Texas Attorney General Ken Paxton released a statement today (Thursday, June 25)  ahead of a pending Supreme Court decision on marriage equality urging county officials to wait for a legal decision from his office before issuing marriage licenses to same-sex couples.

Citing the state’s law banning same-sex marriage, Paxton recommends “that all County Clerks and Justices of the Peace wait for direction and clarity from this office about the meaning of the Court’s opinion and the rights of Texans under the law. If the Court [disagrees with the state], prudence dictates we reflect on precisely what the Court says, what it means, and how to proceed consistent with the rule of law.”

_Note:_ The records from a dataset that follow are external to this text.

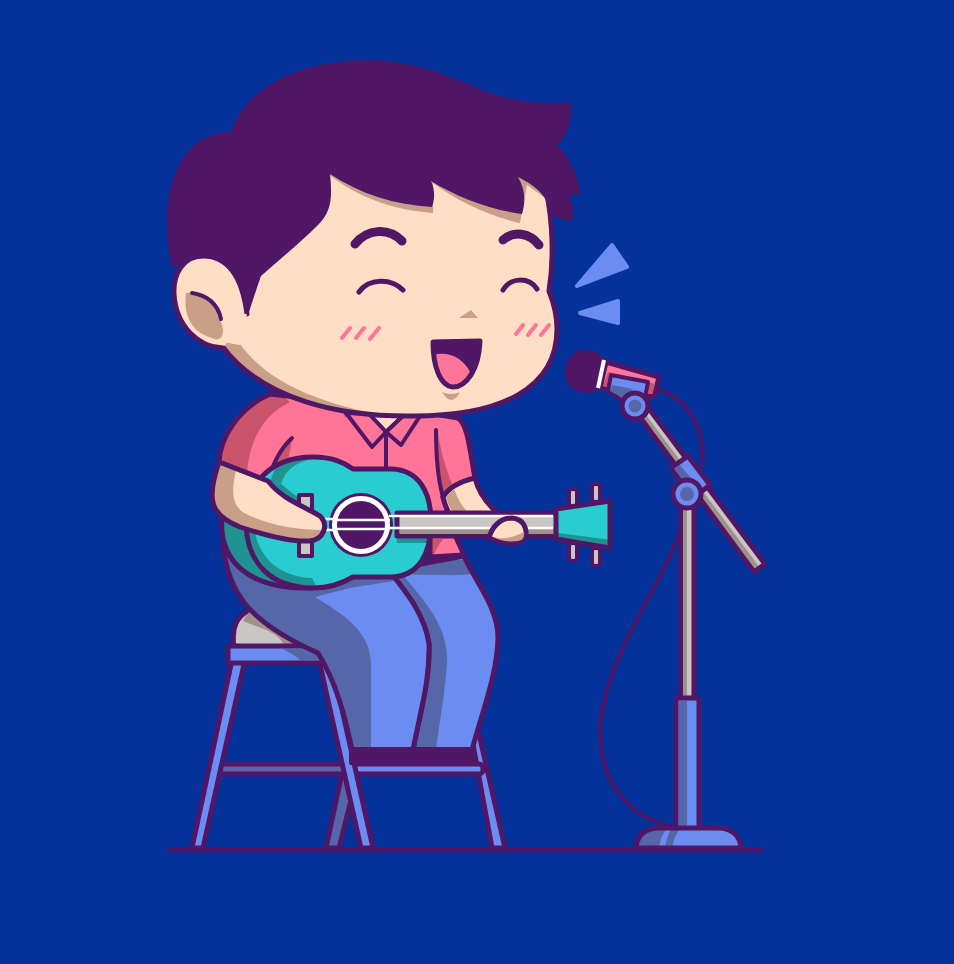
<!DOCTYPE html>
<html lang="en">
<head>
<meta charset="utf-8">
<title>Boy singing with a ukulele</title>
<style>
:root{--night:#03339a;--ink:#501766;--skin:#ffdec6;--skin-shade:#c99f88;--pink:#ff7597;--pink-shade:#c9546c;--teal:#2acdcf;--teal-shade:#1f9392;--blue:#6b8df2;--blue-shade:#5567a8;--grey:#c9c6c5;--grey-shade:#a0918c;--white:#fff}
html,body{margin:0;width:954px;height:964px;overflow:hidden;background:var(--night)}
svg{display:block}
.line{stroke:var(--ink);stroke-width:5;stroke-linejoin:round;stroke-linecap:round}
.thin{stroke-width:4}
.open{fill:none}
.ink{fill:var(--ink)}
.skin{fill:var(--skin)}.skin-shade{fill:var(--skin-shade)}
.pink{fill:var(--pink)}.pink-shade{fill:var(--pink-shade)}
.teal{fill:var(--teal)}.teal-shade{fill:var(--teal-shade)}
.blue{fill:var(--blue)}.blue-shade{fill:var(--blue-shade)}
.grey{fill:var(--grey)}.grey-shade{fill:var(--grey-shade)}
.blush{stroke:var(--pink);stroke-width:4;stroke-linecap:round}
.string{stroke:var(--white);stroke-width:2.5}
</style>
</head>
<body>
<svg width="954" height="964" viewBox="0 0 954 964" role="img" aria-label="A cheerful boy on a stool plays a teal ukulele and sings into a microphone">
<defs>
<path id="face-shape" d="M222 346C262 400 340 417 414 416C502 416 557 388 557 329C557 312 553 301 549 291C554 260 553 222 546 190L500 130H300L215 230Z"/>
<path id="ear-shape" d="M247 314C243 283 232 256 203 256C183 256 173 274 174 294C176 326 198 347 223 348"/>
<path id="near-leg-shape" d="M223 545C228 592 248 622 318 653C336 682 345 716 352 750H413C420 712 430 682 429 644C425 616 408 594 390 572L300 560Z"/>
<path id="far-leg-shape" d="M388 570L464 556C474 580 498 606 498 638C497 676 482 712 472 750H413C420 712 430 682 429 644C425 616 408 594 390 572Z"/>
<path id="shirt-shape" d="M270 394C238 408 220 438 219 462L268 481L300 520H430V557L464 555L455 535L443 497L475 478C470 452 468 424 458 418L410 410Z"/>
<path id="near-arm-shape" d="M219 462C206 500 210 515 240 527C270 537 292 542 309 541C324 540 329 525 320 516C304 506 283 500 268 481Z"/>
<path id="body-shape" d="M246 524C244 485 270 457 313 457C332 457 343 462 353 469H392C418 470 431 491 431 522C431 555 418 576 392 577H353C343 583 331 588 313 588C271 588 247 563 246 524Z"/>
<path id="head-stock" d="M556 509L610 501V548L556 539Z"/>
<path id="boom" d="M631 405L641 398L765 564L754 572Z"/>
<path id="base-shape" d="M636 848C637 835 645 828 660 828H718C732 828 740 836 741 848Z"/>
<g id="peg"><rect x="-4" y="-9" width="8" height="18" rx="3" class="grey line thin"/></g>
<clipPath id="face-clip"><use href="#face-shape"/></clipPath>
<clipPath id="ear-clip"><use href="#ear-shape"/></clipPath>
<clipPath id="near-leg-clip"><use href="#near-leg-shape"/></clipPath>
<clipPath id="far-leg-clip"><use href="#far-leg-shape"/></clipPath>
<clipPath id="shirt-clip"><use href="#shirt-shape"/></clipPath>
<clipPath id="near-arm-clip"><use href="#near-arm-shape"/></clipPath>
<clipPath id="body-clip"><use href="#body-shape"/></clipPath>
<clipPath id="head-stock-clip"><use href="#head-stock"/></clipPath>
<clipPath id="boom-clip"><use href="#boom"/></clipPath>
<clipPath id="base-clip"><use href="#base-shape"/></clipPath>
<clipPath id="mouth-clip"><path d="M433 342L480 341C479 370 466 387 453 387C440 386 433 366 433 342Z"/></clipPath>
</defs>

<rect class="night" width="954" height="964" fill="var(--night)"/>
<path class="line" d="M170 850H761"/>

<g id="stool">
<path class="blue-shade line" d="M344 764L326 848H339L356 780Z"/>
<path class="blue line" d="M470 728L492 848H505L479 734Z"/>
<rect class="blue-shade line" x="220" y="764" width="136" height="10"/>
<rect class="blue line" x="350" y="764" width="133" height="10" rx="4"/>
<path class="grey line" d="M234 647C231 627 237 616 250 610L324 644V647Z"/>
<path class="grey-shade" d="M243 621Q246 614 251 611L320 645H284C278 632 262 629 243 621Z"/>
<path class="blue line" d="M232 660L192 848H203L245 660Z"/>
<path class="blue line" d="M319 660L361 848H373L331 660Z"/>
<rect class="blue line" x="228" y="646" width="98" height="17" rx="2"/>
<path class="blue-shade" d="M282 649H324V660H300Q292 653 282 649Z"/>
</g>

<g id="trousers">
<use href="#far-leg-shape" class="blue"/>
<g clip-path="url(#far-leg-clip)" class="blue-shade">
<path d="M388 570L402 574C425 602 448 625 447 662C445 696 439 724 436 750H400L429 650Z"/>
<path d="M400 560H480V573C455 577 432 574 414 575Z"/>
</g>
<use href="#far-leg-shape" class="line open"/>
<use href="#near-leg-shape" class="blue"/>
<path clip-path="url(#near-leg-clip)" class="blue-shade" d="M215 540H400V580L350 588L315 597C350 618 371 634 371 666V750H330L200 620Z"/>
<use href="#near-leg-shape" class="line open"/>
<rect class="ink" x="349" y="747" width="126" height="18" rx="2"/>
</g>

<g id="shirt">
<use href="#shirt-shape" class="pink"/>
<g clip-path="url(#shirt-clip)" class="pink-shade">
<path d="M215 466C222 424 244 400 275 390L290 402C265 414 250 437 247 473Z"/>
<path d="M268 481C270 462 280 450 292 439L288 462Z"/>
<path d="M435 430C435 462 438 482 443 497L454 488C446 470 441 452 437 430Z"/>
<path d="M340 408H430V417C400 424 370 422 345 417Z"/>
<path d="M428 539H443C437 547 434 553 433 560H428Z"/>
</g>
<use href="#shirt-shape" class="line open"/>
<path class="line thin open" d="M292 438C280 449 273 463 268 481M436 430C436 460 438 480 443 497M386 432V470"/>
<path class="skin line thin" d="M369 414L386 432L404 415Z"/>
<path class="pink line thin" d="M346 413L372 447L386 432L369 414ZM422 413L401 445L386 432L404 415Z"/>
</g>

<g id="far-arm">
<path class="skin line" d="M443 497C449 487 462 481 475 478C479 495 489 507 504 518L494 532L459 529C451 519 446 510 443 497Z"/>
<path class="skin-shade" d="M446 497L454 489C459 502 464 510 474 518H457Q449 509 446 497Z"/>
</g>

<g id="ukulele">
<path class="teal-shade line" d="M222 516C218 562 250 590 312 588L250 510Z"/>
<use href="#body-shape" class="teal"/>
<g clip-path="url(#body-clip)" class="teal-shade">
<path d="M264 500C270 485 272 470 282 457H325C306 459 287 464 281 484L305 503L322 515L312 540L244 530V512Z"/>
<path d="M397 537H433V543H397Z"/>
<path d="M246 535L254 528C259 561 283 577 312 578L318 590H250Z"/>
</g>
<use href="#body-shape" class="line open"/>
<rect class="grey line thin" x="299" y="495" width="13" height="61"/>
<circle class="ink" cx="361" cy="525" r="32"/>
<circle class="ink" cx="361" cy="525" r="26.5" stroke="var(--white)" stroke-width="5"/>
<rect class="grey line" x="397" y="513" width="160" height="23"/>
<rect class="grey-shade" x="400" y="528" width="154" height="6"/>
<path class="string" d="M314 519H334M314 530H334M334 520H390M334 529H390M389 516H553M389 528H553"/>
<use href="#peg" x="573" y="498"/><use href="#peg" x="596" y="493"/>
<use href="#peg" x="573" y="552"/><use href="#peg" x="596" y="557"/>
<use href="#head-stock" class="teal"/>
<path clip-path="url(#head-stock-clip)" class="teal-shade" d="M550 532L612 540V552L550 542Z"/>
<use href="#head-stock" class="line open"/>
</g>

<g id="hands">
<path class="skin line" d="M489 538C492 526 501 518 512 518C525 519 530 533 522 541C515 545 500 544 489 538Z"/>
<path class="skin-shade" d="M492 536C502 541 514 537 524 532Q525 540 518 541Q503 543 492 536Z"/>
<use href="#near-arm-shape" class="skin"/>
<path clip-path="url(#near-arm-clip)" class="skin-shade" d="M210 460L236 470C231 492 232 505 244 513C268 525 294 530 326 530L315 546H240L200 520Z"/>
<use href="#near-arm-shape" class="line open"/>
</g>

<g id="head">
<use href="#face-shape" class="skin"/>
<g clip-path="url(#face-clip)" class="skin-shade">
<path d="M215 340L240 344C270 386 330 407 400 418H300L210 380Z"/>
<path d="M328 174C360 199 395 210 433 213V183C460 203 490 216 520 223L527 185L541 195L560 210V150H328Z"/>
</g>
<use href="#face-shape" class="line open"/>
<path id="hair" class="ink" d="M172 268C158 205 172 133 231 132C247 82 310 60 366 60C418 60 448 77 488 92C515 102 545 105 571 103C573 122 567 135 557 145C570 158 577 174 581 194L569 195C573 204 574 212 573 221C563 220 557 218 551 214C548 196 536 186 518 177C525 189 526 201 522 214C490 210 455 196 431 181C435 190 435 198 432 207C395 205 360 194 330 174C333 201 330 213 318 225C300 243 280 259 261 276C256 290 252 303 248 315H240L205 256Z"/>
<use href="#ear-shape" class="skin"/>
<g clip-path="url(#ear-clip)" class="skin-shade">
<path d="M186 293C203 291 217 305 221 322C226 334 221 343 212 338C193 333 183 317 186 293Z"/>
</g>
<use href="#ear-shape" class="line open"/>
<path class="line thin open" d="M192 293C207 295 218 304 221 319"/>
<path class="skin" d="M222 342L240 345L247 314L225 315Z"/>
<g id="eyes" class="open">
<path class="line" style="stroke-width:9" d="M355 244C367 229 388 227 402 241M503 240C513 231 529 232 539 245"/>
<path class="line" d="M359 292C369 278 391 278 403 290M503 290C511 277 529 277 537 289"/>
</g>
<path class="skin-shade" d="M459 318L471 310L478 318ZM442 392Q451 396 460 392Q456 400 451 400Q446 399 442 392Z"/>
<path class="blush" d="M342 338L350 328M356 338L364 328M370 339L379 328M516 334L523 325M528 335L536 325M541 335L549 325"/>
<g clip-path="url(#mouth-clip)">
<rect class="ink" x="430" y="338" width="54" height="52"/>
<path class="pink" d="M430 356C447 350 462 357 470 372L458 392H430Z"/>
</g>
<path class="line open" d="M433 342L480 341C479 370 466 387 453 387C440 386 433 366 433 342Z"/>
</g>

<g id="sound-marks" class="blue" stroke="var(--blue)" stroke-width="4" stroke-linejoin="round">
<path d="M577 286L612 245L627 267Z"/>
<path d="M580 313L618 301V323Z"/>
</g>

<g id="microphone-stand">
<path class="line thin open" d="M656 389C690 398 706 432 702 466M680 532C660 590 602 660 600 732C600 782 628 815 668 826"/>
<use href="#boom" class="grey"/>
<path clip-path="url(#boom-clip)" class="grey-shade" d="M629 405L635 400L760 568L750 576Z"/>
<use href="#boom" class="line open"/>
<rect class="grey line" x="681" y="500" width="13" height="200"/>
<rect class="grey-shade" x="683" y="506" width="4" height="192"/>
<rect class="blue line" x="676" y="698" width="23" height="134" rx="3"/>
<rect class="blue-shade" x="679" y="701" width="8" height="128"/>
<use href="#base-shape" class="blue"/>
<g clip-path="url(#base-clip)" class="blue-shade">
<path d="M630 824H672C663 831 660 839 659 850H630ZM676 824H685C676 832 673 840 672 850H665Q666 833 676 824Z"/>
</g>
<use href="#base-shape" class="line open"/>
<path class="blue line" d="M671 468L688 456L710 485L693 498Z"/>
<path class="blue-shade" d="M674 469L680 465L701 490L694 494Z"/>
<circle class="blue line" cx="687" cy="494" r="14"/>
<circle class="blue-shade" cx="687" cy="494" r="7"/>
</g>

<g id="microphone">
<path class="pink line" d="M606 362L659 377L654 397L599 388Z"/>
<path class="pink-shade" d="M608 372L655 384L652 394L603 386Z"/>
<path class="ink" d="M606 360C596 347 575 345 567 362C560 379 571 393 587 393C593 393 597 391 600 390Z"/>
<path d="M604 361L598 388" stroke="var(--ink)" stroke-width="9"/>
<path d="M604 360L598 388" stroke="var(--white)" stroke-width="4"/>
<path class="blue line thin" d="M611 375L648 382L645 398L623 401L608 391Z"/>
<path class="blue-shade" d="M612 385L633 389L623 398L610 391Z"/>
<circle class="blue line" cx="635" cy="406" r="13"/>
<circle class="blue-shade" cx="635" cy="406" r="6.5"/>
</g>
</svg>
</body>
</html>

The Supreme Court’s decision is widely anticipated to come down tomorrow (Friday, June 26), the anniversary of the Lawrence and Windsor decisions. If not tomorrow, the decision will be handed down Monday, June 29.

For the record: Paxton has no real say in this, per state code. And legal experts have told Dallas Voice that public officials who defy a Supreme Court ruling in favor of marriage equality can be held personally liable for doing so.

And while we’re on the subject of flouting the law, the state’s top law enforcement officer has admitted to and been fined for violating state securities law. He is now under investigation by a Collin County grand jury.

Laws be damned.

—  James Russell